In the beginning Byron tells of how Don Juan's father Don José died and Don Juan was left a great inheritance. His mother Donna Inez, who wished to divorce Don José for his adultery, educates Don Juan whilst protecting him from the evils of the world. Despite this his curiosity and natural urges lead him to have an affair with a woman seven years his senior, Donna Julia, and her husband Don Alfonso discovers them and threatens to kill Don Juan. Donna Julia is sent to a nunnery and Don Juan flees the country and embarks on his journey of discovery. He leaves for Italy, surviving a shipwreck (in which the crew resort to cannibalism), and falls in love with Haidée but her father, a pirate, sells Don Juan into slavery in Constantinople (Istanbul) where he meets another slave, an Englishman called Johnson, and the two are bought by a eunuch, Baba, for the wife of the sultan who intends to sleep with him, however he refuses, still in love with Haidée (who has died of a broken heart). He isn't able to escape until Russia attacks Turkey, at which point he joins the Russian army whereupon he meets Catherine the Great who falls madly in love with him.

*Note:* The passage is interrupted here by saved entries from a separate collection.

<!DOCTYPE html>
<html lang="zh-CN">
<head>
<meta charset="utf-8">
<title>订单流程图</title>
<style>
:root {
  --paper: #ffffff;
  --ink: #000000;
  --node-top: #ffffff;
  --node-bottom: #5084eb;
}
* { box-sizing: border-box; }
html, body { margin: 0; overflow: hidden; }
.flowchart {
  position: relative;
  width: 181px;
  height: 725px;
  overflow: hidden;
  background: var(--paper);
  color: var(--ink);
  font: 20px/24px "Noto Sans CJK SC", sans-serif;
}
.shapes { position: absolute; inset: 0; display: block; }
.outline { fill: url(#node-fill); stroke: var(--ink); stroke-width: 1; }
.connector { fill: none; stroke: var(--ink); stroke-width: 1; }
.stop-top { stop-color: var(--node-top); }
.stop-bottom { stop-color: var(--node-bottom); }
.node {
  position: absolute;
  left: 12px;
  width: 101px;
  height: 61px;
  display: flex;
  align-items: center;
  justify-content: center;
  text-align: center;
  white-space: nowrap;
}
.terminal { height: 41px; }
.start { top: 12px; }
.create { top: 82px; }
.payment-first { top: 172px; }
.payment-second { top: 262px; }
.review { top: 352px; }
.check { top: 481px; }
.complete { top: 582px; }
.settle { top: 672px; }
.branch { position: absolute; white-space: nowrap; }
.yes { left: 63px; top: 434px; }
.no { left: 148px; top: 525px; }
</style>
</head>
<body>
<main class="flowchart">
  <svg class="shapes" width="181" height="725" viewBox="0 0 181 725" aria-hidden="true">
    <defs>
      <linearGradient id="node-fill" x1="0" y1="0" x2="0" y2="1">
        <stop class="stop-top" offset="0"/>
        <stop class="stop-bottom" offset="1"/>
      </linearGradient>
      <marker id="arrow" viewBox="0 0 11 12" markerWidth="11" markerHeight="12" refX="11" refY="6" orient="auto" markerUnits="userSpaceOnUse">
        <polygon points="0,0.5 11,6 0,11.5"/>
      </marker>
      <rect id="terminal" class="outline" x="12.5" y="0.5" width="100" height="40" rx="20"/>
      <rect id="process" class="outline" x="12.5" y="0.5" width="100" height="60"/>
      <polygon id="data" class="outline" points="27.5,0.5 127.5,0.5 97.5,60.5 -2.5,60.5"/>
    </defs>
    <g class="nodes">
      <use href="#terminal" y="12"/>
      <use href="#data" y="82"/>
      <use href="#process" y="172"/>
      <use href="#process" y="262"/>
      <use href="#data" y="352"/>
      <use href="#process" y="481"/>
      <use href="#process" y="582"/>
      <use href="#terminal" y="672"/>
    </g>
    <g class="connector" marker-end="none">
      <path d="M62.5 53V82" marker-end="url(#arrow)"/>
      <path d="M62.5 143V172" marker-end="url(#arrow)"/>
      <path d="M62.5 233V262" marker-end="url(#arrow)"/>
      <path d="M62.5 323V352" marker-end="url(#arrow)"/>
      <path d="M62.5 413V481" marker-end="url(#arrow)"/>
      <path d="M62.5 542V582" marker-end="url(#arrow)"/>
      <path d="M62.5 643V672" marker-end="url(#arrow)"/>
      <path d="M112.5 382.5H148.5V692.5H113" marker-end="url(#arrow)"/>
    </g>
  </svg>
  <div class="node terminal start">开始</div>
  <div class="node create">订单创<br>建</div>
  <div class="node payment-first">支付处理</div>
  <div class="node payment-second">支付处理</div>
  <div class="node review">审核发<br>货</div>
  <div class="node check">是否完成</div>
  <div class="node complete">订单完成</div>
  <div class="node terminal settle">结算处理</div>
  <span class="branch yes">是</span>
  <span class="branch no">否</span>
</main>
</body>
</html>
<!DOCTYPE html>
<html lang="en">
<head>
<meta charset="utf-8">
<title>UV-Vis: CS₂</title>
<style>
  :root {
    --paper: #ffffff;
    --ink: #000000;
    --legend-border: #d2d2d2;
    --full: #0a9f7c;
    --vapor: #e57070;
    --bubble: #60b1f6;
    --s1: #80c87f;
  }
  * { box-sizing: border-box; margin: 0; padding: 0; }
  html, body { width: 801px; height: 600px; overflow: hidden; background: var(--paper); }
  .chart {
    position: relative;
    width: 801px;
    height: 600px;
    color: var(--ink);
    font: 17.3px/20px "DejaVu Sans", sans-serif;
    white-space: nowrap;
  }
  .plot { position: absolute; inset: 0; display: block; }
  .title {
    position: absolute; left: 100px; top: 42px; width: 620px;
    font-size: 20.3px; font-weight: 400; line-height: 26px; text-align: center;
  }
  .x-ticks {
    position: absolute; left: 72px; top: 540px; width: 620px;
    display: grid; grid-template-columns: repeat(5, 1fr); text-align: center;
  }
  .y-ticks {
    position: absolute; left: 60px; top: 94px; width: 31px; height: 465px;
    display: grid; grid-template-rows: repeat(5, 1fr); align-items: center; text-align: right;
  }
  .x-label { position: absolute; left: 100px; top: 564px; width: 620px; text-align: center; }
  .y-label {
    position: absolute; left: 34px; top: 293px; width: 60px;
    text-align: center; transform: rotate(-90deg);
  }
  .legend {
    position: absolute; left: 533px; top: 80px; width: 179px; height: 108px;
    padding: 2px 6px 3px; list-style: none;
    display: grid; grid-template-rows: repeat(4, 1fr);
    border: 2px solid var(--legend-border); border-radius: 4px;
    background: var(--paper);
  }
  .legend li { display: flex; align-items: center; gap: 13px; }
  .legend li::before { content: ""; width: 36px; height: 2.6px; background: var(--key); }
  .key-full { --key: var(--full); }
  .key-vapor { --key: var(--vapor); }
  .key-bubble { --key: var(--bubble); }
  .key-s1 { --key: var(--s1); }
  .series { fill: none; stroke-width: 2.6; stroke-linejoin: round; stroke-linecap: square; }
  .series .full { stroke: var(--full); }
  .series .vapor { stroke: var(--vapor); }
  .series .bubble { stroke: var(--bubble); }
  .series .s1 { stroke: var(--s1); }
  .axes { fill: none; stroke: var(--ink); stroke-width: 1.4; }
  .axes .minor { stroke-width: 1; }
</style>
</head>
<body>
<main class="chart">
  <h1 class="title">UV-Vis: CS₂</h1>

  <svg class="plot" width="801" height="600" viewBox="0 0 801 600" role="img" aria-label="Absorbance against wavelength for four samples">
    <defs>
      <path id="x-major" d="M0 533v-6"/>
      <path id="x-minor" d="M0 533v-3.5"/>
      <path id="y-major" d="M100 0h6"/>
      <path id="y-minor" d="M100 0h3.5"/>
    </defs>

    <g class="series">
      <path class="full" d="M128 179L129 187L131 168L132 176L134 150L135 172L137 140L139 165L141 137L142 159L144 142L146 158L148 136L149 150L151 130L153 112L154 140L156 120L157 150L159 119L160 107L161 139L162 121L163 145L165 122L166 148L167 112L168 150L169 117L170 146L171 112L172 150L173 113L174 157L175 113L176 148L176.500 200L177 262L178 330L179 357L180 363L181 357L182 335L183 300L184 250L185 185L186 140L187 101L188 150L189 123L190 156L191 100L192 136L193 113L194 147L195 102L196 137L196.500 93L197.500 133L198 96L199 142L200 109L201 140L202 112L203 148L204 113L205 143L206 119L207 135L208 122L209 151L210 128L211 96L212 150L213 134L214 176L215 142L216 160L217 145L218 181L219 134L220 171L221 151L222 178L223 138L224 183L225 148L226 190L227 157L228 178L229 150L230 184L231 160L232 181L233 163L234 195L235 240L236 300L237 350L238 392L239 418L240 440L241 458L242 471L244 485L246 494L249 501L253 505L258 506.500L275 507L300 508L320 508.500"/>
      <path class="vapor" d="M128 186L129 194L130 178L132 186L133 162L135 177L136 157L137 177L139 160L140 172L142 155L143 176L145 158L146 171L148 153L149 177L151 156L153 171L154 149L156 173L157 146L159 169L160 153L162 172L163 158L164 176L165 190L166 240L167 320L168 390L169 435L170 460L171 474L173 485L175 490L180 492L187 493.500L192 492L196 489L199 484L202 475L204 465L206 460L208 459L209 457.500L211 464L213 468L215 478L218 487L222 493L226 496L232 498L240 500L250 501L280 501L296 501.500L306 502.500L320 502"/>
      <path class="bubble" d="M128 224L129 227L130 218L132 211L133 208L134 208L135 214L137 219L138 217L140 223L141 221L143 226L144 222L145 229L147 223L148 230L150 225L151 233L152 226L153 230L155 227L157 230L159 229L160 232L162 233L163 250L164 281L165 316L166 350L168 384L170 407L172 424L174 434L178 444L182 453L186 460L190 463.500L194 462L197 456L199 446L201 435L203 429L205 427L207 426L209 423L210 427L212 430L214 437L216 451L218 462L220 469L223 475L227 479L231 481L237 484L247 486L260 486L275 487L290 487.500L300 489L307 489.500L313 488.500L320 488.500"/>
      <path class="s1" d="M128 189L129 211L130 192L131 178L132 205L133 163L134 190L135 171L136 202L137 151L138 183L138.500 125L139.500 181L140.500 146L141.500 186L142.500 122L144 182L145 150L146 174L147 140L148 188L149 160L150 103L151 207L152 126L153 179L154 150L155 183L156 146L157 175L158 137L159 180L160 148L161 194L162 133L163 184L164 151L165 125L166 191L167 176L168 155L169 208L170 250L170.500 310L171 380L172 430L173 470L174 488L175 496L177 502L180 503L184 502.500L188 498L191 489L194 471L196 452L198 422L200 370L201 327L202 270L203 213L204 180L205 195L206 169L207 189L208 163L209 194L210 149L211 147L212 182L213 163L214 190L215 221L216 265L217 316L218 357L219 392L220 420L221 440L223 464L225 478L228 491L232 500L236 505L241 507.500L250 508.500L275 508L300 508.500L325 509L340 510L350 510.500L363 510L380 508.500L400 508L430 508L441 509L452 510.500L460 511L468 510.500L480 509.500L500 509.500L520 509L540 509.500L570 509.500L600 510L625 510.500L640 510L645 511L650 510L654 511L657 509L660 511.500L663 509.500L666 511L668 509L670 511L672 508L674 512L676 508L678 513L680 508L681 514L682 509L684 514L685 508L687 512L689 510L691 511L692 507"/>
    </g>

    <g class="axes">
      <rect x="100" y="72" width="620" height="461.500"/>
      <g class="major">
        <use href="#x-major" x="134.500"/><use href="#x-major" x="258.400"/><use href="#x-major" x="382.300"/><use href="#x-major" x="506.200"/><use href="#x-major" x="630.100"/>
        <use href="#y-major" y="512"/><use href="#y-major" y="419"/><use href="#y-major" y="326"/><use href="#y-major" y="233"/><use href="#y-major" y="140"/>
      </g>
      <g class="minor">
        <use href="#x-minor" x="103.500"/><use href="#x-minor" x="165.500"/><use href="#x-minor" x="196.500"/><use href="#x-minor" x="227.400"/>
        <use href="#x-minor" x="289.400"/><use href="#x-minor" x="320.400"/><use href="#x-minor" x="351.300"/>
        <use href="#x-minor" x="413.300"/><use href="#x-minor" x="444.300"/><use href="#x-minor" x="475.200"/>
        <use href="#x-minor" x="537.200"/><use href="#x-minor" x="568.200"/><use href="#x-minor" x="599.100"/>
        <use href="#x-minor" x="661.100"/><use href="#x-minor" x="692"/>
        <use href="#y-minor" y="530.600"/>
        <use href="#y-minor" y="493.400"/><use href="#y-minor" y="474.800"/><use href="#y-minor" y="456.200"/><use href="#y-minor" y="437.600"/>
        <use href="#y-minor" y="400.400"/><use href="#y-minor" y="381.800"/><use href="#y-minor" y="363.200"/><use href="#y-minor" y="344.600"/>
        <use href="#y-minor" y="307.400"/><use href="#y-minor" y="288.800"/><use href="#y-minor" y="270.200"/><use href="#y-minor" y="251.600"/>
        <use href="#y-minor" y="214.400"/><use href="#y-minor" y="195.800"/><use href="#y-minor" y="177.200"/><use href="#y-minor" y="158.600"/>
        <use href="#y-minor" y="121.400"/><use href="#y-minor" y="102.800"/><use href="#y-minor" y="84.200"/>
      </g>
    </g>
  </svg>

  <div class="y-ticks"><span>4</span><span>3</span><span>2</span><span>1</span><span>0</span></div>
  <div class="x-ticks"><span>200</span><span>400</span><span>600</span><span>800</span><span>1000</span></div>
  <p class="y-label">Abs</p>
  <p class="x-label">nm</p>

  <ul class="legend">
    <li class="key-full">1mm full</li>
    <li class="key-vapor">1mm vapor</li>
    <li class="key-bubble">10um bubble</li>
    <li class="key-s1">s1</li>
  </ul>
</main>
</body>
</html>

He returns to England as an ambassador with an orphan he adopted - Leila - who he places in the care of  Lady Pinchbeck. From here we see Don Juan's adventures in England where he meets Lady Adeline Amundeville and Lady Fitz Fulke and sees the ghost of the Black Friar. The poem ends where he appears to be on the point of being seduced by Lady Fitz Fulke.

Don Juan is great fun, a sort of sexual odyssey, a coming-of-age story, and a satire of English society, and it contains various digs at other poets of the time - William Wordsworth (who he once referred to as "Turdsworth"), Samuel Taylor Coleridge, and the Poet Laureate of the time Robert Southey:
Thou shalt believe in Milton, Dryden, Pope;
Thou shalt not set up Wordsworth, Coleridge, Southey;
Because the first is crazed beyond all hope,
The second drunk, the third so quaint and mouthy:
With Crabbe it may be difficult to cope,
And Campbell's Hippocrene is somewhat drouthy:
Thou shalt not steal from Samuel Rogers, nor
Commit—flirtation with the muse of Moore.
Byron himself said of it that it was "a playful satire, with as little poetry as could be helped". It is an easy read - I was surprised, when I picked it up I thought I was in for a great trial and wondered if it was appropriate to read at the time I was beginning The Faerie Queene, but in fact it proved to be some light relief, enormous fun indeed. I've had a good introduction to Byron with this, I think.

Further Reading


  1. I love the Romantics! I haven't read much of Lord Byron though. That is so funny that he made fun of the other poets. Turdsworth ha ha! Gotta love it.

    1. I know, Turdsworth! Had to include that! Have you read much Wordsworth yourself? If you get the chance I'd love some recommendations :)

  2. i haven't read it either, one of the many works to anticipate; byron has not appealed in the same way as browning, for instance, but now that you've recapped the plot it sounds a bit more alluring... tx

    1. I'm afraid I've not read any Browning. There was one I wanted to read but the name escapes me... The Ring and the Book (had to Google it). Might be a little too long for an introduction, though!

  3. Byron is the least Romantic of the Romantics. He is a descendant of Alexander Pope in Romantic disguise.

    I thought this book was a lot of fun, too. The first few cantos are quite brilliant, and then it just keeps going, more more more.

    1. As I was reading it I didn't think it was Romantic as some of the others, but as I say I've not got much experience so thought it prudent to keep that observation to myself!

      It is rather long, but fun all the same. Never got bored!

    2. Byron is not a Romantic, but Romanticism is Byronic. So to speak.

      Yes, in the case of this book, "more more more" is a good thing. Too bad Byron did not live to write more of it.

    3. Indeed. Must read more Byron after this...


Post a Comment

Popular posts from this blog

Getting up on Cold Mornings by James Henry Leigh Hunt.

The Prevention of Literature by George Orwell.

Moments of Being: Slater's Pins Have No Points by Virginia Woolf.